Whenever a line in the entries includes the word "axis", copy that line out.
##### RECORDS PROVIDED #####
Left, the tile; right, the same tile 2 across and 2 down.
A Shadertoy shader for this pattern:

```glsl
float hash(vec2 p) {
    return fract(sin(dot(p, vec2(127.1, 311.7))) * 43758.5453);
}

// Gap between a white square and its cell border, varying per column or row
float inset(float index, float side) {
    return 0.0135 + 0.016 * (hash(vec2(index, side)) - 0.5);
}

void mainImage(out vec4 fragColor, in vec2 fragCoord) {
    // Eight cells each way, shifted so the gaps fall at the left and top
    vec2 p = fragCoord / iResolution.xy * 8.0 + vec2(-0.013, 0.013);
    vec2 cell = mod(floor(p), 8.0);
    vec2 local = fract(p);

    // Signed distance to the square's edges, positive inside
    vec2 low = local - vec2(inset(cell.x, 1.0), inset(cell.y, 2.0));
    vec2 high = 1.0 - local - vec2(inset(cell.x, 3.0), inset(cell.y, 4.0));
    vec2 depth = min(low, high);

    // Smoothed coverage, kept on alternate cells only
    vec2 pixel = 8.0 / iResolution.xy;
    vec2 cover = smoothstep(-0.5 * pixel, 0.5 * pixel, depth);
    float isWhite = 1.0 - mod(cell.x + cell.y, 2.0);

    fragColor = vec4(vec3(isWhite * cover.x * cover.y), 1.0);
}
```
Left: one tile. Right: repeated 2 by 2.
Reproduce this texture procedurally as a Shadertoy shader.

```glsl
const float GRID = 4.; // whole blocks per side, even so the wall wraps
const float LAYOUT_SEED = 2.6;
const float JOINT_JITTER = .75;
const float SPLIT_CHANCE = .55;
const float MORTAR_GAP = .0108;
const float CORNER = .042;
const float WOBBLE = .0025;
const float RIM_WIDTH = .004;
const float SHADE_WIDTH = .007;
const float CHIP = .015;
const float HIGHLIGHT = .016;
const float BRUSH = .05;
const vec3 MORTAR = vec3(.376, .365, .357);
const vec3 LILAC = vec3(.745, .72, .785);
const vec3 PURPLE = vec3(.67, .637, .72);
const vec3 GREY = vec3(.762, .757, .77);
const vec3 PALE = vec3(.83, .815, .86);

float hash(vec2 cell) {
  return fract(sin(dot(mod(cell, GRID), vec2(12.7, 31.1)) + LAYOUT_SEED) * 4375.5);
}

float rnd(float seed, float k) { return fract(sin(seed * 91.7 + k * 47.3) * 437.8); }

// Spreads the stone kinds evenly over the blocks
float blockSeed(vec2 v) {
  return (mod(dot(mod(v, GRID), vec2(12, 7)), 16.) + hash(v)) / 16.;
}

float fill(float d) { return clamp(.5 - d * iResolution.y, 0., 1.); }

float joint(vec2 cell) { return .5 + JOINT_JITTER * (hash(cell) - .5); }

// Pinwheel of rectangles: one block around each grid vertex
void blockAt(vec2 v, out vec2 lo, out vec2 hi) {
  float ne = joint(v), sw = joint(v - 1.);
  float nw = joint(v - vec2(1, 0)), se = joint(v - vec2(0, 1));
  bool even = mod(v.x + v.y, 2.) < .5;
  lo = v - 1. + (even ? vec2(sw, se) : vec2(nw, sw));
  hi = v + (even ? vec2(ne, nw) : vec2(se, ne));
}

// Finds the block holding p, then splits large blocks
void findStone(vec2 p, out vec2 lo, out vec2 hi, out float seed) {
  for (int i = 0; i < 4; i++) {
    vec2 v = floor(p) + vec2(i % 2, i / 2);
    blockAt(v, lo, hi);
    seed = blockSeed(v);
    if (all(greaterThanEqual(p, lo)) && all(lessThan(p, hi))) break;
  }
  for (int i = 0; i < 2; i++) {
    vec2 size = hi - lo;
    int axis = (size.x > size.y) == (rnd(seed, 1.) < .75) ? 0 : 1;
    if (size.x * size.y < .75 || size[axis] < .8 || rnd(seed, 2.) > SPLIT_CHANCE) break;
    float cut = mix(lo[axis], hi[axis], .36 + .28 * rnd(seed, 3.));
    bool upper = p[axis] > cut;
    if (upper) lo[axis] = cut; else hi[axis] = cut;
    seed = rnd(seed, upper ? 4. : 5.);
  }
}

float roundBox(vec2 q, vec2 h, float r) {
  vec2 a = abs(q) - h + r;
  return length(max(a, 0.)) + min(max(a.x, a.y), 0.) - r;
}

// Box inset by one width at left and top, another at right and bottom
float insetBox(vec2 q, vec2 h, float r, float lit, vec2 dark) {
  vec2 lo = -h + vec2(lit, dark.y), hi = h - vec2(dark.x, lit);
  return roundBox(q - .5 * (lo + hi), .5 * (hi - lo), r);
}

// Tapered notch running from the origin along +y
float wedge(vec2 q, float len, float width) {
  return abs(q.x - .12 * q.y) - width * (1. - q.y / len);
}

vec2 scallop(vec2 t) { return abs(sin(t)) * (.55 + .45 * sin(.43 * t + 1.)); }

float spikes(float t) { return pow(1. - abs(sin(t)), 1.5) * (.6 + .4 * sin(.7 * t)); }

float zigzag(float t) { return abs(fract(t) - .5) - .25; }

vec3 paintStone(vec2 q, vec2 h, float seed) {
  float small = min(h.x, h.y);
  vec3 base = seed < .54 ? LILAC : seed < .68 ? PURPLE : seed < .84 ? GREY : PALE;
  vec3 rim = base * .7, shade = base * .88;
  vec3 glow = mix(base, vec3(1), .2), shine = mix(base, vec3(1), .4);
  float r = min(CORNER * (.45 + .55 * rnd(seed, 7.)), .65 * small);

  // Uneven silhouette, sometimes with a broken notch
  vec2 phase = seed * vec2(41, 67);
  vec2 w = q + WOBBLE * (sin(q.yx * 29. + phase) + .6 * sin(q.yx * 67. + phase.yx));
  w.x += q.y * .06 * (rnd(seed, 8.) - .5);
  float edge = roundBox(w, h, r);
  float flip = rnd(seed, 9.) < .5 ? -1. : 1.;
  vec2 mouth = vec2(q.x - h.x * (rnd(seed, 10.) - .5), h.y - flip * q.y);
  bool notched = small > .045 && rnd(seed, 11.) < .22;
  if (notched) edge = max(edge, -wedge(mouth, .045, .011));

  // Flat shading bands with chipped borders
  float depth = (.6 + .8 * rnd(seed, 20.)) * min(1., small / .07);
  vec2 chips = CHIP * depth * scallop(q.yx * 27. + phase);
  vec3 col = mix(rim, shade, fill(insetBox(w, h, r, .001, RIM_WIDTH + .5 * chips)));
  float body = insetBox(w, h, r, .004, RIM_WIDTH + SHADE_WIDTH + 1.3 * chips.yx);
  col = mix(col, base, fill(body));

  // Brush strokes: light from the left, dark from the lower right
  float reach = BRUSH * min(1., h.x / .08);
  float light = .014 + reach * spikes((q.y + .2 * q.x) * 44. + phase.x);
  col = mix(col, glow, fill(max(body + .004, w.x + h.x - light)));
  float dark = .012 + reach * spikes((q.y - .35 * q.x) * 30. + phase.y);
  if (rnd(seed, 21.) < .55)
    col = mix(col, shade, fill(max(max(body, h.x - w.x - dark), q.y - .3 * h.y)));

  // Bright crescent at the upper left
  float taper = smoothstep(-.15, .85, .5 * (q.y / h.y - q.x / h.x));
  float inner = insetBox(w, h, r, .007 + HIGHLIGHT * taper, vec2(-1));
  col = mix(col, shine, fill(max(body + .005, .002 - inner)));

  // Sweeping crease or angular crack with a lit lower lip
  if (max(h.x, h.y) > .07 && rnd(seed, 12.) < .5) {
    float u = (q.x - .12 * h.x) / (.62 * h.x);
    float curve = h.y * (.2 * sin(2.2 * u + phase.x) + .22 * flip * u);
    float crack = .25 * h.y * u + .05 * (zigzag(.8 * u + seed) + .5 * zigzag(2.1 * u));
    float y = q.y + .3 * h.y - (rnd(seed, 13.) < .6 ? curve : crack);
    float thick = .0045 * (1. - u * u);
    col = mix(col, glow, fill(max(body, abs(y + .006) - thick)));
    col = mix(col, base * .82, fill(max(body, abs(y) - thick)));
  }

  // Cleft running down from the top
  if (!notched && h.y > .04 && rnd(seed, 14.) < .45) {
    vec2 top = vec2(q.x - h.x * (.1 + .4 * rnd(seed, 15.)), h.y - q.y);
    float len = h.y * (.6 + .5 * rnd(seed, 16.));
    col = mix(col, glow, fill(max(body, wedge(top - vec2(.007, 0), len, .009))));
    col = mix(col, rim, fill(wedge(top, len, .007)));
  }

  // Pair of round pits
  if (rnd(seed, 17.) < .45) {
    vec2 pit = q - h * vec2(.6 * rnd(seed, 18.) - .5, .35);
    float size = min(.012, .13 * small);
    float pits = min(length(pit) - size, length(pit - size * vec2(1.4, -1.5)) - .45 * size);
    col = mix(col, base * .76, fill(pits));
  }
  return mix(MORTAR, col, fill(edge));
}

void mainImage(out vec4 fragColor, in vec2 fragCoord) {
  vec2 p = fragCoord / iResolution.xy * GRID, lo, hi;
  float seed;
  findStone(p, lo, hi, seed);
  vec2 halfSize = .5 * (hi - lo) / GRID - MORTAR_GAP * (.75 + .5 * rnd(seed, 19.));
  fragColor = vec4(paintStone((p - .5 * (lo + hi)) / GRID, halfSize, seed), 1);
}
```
#####
» **SOLUTION TO THE EXERCISE**
    int axis = (size.x > size.y) == (rnd(seed, 1.) < .75) ? 0 : 1;
    if (size.x * size.y < .75 || size[axis] < .8 || rnd(seed, 2.) > SPLIT_CHANCE) break;
    float cut = mix(lo[axis], hi[axis], .36 + .28 * rnd(seed, 3.));
    bool upper = p[axis] > cut;
    if (upper) lo[axis] = cut; else hi[axis] = cut;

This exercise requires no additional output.